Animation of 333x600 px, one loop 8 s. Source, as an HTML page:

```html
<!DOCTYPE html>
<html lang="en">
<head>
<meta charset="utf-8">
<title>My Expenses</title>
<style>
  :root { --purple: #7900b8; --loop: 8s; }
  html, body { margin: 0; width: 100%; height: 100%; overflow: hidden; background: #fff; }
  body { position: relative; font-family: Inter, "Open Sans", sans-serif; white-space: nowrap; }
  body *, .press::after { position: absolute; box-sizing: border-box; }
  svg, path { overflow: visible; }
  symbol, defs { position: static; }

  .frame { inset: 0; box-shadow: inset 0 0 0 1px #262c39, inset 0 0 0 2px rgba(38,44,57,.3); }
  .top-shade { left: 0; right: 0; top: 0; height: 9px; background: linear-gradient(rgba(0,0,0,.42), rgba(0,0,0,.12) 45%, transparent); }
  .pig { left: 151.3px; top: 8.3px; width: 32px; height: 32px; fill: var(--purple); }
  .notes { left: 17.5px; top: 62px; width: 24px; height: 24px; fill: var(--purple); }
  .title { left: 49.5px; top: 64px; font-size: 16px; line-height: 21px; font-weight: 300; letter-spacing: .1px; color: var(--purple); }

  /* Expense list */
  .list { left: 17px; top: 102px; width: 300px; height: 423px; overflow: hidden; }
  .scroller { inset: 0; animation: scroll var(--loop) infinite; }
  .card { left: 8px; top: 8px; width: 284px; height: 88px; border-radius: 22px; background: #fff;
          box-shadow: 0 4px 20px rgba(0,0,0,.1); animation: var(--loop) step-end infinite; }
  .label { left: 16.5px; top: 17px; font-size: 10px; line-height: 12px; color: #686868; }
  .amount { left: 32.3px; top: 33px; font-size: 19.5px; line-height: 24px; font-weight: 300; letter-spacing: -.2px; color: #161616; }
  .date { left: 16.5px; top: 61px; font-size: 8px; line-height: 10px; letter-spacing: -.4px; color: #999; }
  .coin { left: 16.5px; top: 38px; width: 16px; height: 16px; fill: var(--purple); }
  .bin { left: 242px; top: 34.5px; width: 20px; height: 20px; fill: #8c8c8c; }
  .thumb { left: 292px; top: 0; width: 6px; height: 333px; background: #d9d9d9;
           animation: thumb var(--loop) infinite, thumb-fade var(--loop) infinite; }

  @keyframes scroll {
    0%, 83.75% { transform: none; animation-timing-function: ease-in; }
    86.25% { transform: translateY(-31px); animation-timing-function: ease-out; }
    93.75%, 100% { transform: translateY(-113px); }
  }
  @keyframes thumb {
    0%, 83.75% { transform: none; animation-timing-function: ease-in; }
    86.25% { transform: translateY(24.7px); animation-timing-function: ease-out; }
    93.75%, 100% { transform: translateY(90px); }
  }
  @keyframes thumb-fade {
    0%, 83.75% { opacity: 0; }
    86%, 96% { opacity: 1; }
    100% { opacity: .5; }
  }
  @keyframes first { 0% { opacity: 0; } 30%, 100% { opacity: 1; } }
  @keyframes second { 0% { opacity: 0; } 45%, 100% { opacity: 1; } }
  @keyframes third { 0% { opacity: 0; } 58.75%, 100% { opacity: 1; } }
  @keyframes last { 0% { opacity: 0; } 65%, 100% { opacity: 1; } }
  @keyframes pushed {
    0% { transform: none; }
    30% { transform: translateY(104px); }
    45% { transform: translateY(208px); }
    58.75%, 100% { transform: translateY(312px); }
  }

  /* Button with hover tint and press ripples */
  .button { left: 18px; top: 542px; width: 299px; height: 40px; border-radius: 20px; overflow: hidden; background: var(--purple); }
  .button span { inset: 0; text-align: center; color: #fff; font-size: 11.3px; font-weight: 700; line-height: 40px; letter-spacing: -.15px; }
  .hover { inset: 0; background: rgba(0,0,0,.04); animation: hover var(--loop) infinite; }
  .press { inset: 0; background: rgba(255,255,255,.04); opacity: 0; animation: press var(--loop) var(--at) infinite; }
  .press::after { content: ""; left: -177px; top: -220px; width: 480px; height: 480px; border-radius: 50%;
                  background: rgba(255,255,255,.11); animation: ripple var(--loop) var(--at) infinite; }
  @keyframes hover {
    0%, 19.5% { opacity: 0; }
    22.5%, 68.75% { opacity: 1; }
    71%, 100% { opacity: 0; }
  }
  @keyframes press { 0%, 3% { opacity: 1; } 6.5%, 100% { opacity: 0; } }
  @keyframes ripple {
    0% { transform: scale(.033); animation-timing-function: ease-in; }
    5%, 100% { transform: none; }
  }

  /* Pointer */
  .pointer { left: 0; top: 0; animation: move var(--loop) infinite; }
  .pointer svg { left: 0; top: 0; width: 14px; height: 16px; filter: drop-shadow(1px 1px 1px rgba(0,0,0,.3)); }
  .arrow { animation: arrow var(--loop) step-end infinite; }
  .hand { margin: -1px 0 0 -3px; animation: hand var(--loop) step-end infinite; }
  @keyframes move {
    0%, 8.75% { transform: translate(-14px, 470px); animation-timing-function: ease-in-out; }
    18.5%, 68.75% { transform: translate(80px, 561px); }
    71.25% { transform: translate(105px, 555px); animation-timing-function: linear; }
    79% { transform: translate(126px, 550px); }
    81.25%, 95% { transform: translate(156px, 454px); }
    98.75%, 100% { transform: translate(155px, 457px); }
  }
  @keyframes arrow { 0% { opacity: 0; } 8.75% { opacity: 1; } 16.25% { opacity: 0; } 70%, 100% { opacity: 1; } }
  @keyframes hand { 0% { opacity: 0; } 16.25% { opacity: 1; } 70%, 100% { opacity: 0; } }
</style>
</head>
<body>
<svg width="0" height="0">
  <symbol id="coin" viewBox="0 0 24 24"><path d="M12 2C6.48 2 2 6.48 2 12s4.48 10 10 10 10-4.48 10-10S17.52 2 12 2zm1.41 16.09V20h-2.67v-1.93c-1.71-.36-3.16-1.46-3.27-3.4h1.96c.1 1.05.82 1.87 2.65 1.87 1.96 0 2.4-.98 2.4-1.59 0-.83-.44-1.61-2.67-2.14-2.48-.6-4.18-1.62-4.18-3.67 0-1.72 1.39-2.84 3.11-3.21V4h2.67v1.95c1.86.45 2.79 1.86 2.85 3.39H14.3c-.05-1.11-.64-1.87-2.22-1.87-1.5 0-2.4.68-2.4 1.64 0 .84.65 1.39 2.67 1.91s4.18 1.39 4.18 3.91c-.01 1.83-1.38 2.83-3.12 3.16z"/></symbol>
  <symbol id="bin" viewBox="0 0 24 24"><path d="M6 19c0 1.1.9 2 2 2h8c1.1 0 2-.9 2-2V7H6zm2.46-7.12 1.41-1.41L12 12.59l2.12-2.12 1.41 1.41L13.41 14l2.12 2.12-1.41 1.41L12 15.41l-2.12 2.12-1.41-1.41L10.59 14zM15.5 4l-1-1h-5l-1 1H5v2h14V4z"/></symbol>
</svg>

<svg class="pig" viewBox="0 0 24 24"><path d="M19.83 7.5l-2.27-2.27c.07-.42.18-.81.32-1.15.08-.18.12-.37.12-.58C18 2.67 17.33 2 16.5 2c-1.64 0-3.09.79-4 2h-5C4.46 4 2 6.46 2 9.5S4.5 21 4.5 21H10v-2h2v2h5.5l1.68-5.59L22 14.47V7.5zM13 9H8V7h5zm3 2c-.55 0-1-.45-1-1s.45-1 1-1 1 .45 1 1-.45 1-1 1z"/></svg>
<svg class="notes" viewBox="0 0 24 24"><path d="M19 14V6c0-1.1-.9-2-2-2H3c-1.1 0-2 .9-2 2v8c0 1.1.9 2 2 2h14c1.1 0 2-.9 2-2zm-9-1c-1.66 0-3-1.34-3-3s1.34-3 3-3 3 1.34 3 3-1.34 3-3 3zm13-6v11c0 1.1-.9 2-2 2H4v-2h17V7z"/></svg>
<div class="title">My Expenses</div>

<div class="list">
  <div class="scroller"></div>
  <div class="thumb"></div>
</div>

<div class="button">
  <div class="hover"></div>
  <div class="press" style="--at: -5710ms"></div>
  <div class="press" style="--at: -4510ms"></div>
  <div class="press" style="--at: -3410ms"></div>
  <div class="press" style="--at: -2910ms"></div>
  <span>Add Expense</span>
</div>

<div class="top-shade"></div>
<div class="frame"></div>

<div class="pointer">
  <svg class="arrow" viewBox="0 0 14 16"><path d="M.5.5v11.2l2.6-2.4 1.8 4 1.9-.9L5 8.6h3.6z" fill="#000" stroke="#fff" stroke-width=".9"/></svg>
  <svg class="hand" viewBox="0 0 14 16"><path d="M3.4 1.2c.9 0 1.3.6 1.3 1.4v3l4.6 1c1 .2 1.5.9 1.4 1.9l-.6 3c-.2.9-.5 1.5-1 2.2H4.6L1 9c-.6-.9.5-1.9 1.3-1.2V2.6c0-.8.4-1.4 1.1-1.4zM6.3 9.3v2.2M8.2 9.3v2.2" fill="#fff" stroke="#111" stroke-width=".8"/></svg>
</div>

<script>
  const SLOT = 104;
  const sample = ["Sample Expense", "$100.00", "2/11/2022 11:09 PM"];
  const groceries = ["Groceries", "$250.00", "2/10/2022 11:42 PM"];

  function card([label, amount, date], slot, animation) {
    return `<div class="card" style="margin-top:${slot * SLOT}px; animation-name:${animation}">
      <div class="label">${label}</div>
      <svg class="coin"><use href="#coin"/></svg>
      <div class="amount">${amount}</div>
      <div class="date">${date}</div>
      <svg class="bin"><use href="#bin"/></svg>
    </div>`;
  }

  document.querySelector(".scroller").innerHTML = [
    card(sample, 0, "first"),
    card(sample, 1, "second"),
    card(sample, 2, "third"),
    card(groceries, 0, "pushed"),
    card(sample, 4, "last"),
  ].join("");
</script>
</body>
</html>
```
________________________
● **Your instructions**
Copy all lines above where "style" is present.

● **Task result**
<style>
</style>
  <div class="press" style="--at: -5710ms"></div>
  <div class="press" style="--at: -4510ms"></div>
  <div class="press" style="--at: -3410ms"></div>
  <div class="press" style="--at: -2910ms"></div>
    return `<div class="card" style="margin-top:${slot * SLOT}px; animation-name:${animation}">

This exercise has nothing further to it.